• _SUPPLIED MATERIAL_
○ ○ ○ ○ ○ ○ ○

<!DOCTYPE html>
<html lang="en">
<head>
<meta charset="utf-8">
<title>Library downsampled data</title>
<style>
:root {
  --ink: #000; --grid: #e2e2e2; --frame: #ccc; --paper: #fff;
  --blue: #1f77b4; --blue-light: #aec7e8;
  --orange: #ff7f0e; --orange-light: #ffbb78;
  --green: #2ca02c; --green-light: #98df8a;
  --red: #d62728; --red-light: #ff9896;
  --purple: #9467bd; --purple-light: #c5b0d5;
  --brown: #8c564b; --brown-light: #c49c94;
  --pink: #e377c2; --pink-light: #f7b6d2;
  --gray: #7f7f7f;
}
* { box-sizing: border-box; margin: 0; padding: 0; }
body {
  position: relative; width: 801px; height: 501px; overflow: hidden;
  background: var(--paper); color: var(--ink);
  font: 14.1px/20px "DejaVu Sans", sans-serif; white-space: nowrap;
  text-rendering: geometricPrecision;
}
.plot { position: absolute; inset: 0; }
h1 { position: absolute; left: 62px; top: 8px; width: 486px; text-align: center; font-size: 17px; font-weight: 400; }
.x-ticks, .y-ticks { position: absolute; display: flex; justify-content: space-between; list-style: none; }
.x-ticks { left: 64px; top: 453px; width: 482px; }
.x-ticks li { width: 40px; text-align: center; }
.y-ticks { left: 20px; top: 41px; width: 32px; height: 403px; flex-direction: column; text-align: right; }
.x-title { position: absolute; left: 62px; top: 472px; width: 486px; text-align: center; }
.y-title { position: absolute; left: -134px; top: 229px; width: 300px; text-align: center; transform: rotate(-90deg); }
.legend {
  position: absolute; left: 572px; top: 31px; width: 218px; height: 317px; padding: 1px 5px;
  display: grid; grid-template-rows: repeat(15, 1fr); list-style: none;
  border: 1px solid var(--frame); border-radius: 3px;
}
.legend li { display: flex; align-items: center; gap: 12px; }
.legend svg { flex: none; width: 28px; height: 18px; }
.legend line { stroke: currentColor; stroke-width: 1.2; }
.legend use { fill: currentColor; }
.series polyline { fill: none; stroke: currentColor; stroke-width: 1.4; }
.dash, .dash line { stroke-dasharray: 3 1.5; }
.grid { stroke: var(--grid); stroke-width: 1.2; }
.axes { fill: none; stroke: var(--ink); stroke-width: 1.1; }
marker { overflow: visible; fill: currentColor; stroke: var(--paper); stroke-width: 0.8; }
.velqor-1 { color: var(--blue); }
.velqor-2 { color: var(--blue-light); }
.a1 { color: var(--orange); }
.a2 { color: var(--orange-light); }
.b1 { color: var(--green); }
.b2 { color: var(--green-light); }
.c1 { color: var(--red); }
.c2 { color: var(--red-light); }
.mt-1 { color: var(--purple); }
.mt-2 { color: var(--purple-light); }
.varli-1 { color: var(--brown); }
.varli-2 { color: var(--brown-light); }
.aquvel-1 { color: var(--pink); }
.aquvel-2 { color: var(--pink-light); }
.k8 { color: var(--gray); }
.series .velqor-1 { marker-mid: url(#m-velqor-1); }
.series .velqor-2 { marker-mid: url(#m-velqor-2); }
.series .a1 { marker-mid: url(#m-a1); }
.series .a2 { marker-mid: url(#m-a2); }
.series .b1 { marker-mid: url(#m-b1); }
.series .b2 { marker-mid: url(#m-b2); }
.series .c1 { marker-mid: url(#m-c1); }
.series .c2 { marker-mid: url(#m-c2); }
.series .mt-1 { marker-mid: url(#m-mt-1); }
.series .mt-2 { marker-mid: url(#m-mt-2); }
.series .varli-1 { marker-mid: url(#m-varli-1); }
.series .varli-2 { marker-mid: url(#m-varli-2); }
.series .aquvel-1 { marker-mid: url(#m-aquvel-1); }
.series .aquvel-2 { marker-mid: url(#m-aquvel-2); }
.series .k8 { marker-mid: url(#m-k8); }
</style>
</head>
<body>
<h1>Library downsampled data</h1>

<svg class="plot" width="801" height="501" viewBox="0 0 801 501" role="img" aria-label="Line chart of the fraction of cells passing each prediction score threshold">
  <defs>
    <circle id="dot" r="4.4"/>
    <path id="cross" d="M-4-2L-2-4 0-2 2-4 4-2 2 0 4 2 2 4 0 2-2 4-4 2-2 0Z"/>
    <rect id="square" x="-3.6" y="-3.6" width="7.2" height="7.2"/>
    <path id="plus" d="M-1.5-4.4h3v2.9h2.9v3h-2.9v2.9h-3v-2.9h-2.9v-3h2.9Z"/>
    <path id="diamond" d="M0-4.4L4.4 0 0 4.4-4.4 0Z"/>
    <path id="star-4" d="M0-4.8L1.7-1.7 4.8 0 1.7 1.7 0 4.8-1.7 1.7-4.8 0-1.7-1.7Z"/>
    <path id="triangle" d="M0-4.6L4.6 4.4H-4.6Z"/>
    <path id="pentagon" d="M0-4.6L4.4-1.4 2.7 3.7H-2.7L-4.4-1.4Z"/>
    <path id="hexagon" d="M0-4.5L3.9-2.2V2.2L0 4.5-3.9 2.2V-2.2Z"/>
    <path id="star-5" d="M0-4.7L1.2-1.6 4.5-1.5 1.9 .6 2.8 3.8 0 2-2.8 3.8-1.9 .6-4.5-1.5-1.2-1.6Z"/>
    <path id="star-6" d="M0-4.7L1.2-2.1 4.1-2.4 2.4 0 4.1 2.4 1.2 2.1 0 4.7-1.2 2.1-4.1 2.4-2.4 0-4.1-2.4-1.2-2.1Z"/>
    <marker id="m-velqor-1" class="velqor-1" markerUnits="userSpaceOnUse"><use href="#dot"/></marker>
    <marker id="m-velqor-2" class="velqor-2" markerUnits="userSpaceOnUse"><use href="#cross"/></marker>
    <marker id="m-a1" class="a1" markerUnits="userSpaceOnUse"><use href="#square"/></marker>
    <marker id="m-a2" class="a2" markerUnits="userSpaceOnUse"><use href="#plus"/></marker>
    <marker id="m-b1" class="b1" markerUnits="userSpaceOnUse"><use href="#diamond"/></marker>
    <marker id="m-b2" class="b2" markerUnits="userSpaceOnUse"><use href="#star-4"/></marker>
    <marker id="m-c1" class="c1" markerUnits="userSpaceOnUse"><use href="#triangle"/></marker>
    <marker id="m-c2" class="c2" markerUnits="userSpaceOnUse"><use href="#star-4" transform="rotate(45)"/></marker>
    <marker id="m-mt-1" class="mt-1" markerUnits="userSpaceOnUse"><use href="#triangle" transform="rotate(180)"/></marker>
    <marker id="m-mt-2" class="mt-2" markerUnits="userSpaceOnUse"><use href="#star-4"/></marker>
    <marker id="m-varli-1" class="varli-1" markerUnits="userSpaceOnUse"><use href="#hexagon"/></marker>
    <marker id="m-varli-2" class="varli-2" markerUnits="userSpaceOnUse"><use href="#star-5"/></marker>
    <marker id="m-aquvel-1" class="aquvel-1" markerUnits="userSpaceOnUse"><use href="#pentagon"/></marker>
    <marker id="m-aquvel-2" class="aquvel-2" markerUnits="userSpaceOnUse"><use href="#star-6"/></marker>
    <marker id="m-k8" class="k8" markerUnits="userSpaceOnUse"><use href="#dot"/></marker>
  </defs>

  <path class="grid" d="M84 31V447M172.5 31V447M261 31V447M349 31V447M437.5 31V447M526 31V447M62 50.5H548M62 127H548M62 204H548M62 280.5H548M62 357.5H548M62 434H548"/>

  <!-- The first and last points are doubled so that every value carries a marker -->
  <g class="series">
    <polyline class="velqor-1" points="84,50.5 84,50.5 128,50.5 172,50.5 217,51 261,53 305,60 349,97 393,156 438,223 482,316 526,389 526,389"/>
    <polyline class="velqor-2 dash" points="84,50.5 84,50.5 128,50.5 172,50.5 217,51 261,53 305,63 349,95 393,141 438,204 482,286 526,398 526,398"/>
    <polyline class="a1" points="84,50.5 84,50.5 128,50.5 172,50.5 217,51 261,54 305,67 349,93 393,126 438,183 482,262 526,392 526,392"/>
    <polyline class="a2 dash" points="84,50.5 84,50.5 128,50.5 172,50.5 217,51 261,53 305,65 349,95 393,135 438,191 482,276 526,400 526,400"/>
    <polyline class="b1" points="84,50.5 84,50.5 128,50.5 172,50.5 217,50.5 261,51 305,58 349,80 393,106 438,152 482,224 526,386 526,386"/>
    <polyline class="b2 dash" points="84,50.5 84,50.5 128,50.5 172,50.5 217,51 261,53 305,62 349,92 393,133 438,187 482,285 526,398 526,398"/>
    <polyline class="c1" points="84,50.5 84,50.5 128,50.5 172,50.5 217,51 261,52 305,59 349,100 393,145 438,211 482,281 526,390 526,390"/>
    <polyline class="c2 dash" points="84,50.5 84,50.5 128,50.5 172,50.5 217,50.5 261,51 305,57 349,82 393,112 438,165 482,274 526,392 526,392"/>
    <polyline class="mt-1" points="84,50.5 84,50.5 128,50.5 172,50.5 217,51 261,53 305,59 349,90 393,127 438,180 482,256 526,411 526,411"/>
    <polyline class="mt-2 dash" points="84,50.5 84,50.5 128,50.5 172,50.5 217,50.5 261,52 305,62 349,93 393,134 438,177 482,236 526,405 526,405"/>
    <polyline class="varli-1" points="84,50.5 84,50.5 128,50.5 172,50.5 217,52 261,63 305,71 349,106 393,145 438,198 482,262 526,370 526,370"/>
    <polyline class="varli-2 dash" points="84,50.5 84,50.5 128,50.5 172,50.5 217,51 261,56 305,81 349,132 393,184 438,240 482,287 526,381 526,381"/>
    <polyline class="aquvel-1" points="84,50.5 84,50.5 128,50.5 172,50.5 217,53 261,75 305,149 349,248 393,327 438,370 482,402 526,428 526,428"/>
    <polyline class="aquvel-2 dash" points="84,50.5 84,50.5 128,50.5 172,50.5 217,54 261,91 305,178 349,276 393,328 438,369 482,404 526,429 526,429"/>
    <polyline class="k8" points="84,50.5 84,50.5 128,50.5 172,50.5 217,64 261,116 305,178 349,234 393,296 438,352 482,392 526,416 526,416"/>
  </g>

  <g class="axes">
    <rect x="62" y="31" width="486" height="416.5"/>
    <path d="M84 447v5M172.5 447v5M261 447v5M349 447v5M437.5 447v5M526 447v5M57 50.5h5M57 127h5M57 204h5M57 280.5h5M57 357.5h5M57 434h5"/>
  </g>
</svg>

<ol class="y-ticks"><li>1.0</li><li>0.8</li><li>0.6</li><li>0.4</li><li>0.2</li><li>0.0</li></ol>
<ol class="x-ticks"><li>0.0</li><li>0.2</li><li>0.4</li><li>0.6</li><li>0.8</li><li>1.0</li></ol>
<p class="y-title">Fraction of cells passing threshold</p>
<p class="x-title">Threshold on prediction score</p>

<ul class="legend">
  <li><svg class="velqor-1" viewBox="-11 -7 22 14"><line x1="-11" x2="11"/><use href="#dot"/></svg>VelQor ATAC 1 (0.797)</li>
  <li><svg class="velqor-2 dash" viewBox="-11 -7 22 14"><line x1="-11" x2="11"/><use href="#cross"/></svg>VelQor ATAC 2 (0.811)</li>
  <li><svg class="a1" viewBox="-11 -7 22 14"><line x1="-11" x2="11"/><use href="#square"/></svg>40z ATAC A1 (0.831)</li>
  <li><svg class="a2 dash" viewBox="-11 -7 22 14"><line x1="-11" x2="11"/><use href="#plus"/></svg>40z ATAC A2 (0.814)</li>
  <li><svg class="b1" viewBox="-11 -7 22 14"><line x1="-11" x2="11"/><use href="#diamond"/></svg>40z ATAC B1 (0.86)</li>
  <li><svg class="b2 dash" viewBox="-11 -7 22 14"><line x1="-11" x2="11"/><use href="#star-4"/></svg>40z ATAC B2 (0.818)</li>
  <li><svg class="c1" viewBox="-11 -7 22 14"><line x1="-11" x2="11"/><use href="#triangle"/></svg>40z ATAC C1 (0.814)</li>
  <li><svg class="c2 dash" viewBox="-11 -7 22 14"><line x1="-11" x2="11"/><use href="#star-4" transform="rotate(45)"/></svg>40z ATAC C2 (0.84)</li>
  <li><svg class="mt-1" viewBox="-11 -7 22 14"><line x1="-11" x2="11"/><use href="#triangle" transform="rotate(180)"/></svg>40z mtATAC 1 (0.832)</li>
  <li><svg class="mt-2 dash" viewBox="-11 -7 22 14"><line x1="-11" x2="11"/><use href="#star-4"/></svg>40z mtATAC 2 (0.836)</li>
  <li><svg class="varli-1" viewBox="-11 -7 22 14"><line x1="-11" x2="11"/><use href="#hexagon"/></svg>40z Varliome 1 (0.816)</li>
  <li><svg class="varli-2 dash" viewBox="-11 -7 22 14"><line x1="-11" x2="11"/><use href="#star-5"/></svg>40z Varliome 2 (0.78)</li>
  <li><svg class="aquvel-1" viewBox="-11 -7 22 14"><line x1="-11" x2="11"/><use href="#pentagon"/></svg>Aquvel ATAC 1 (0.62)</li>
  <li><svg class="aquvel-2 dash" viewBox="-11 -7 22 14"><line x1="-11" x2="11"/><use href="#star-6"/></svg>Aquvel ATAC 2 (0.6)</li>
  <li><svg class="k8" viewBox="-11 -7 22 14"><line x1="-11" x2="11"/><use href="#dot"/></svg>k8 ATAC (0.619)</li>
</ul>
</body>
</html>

○ ○ ○ ○ ○ ○ ○

• _THE PROBLEM_
All lines with the string "passing" must be copied from the data.

• _ANSWER TO THE EXERCISE_
<svg class="plot" width="801" height="501" viewBox="0 0 801 501" role="img" aria-label="Line chart of the fraction of cells passing each prediction score threshold">
<p class="y-title">Fraction of cells passing threshold</p>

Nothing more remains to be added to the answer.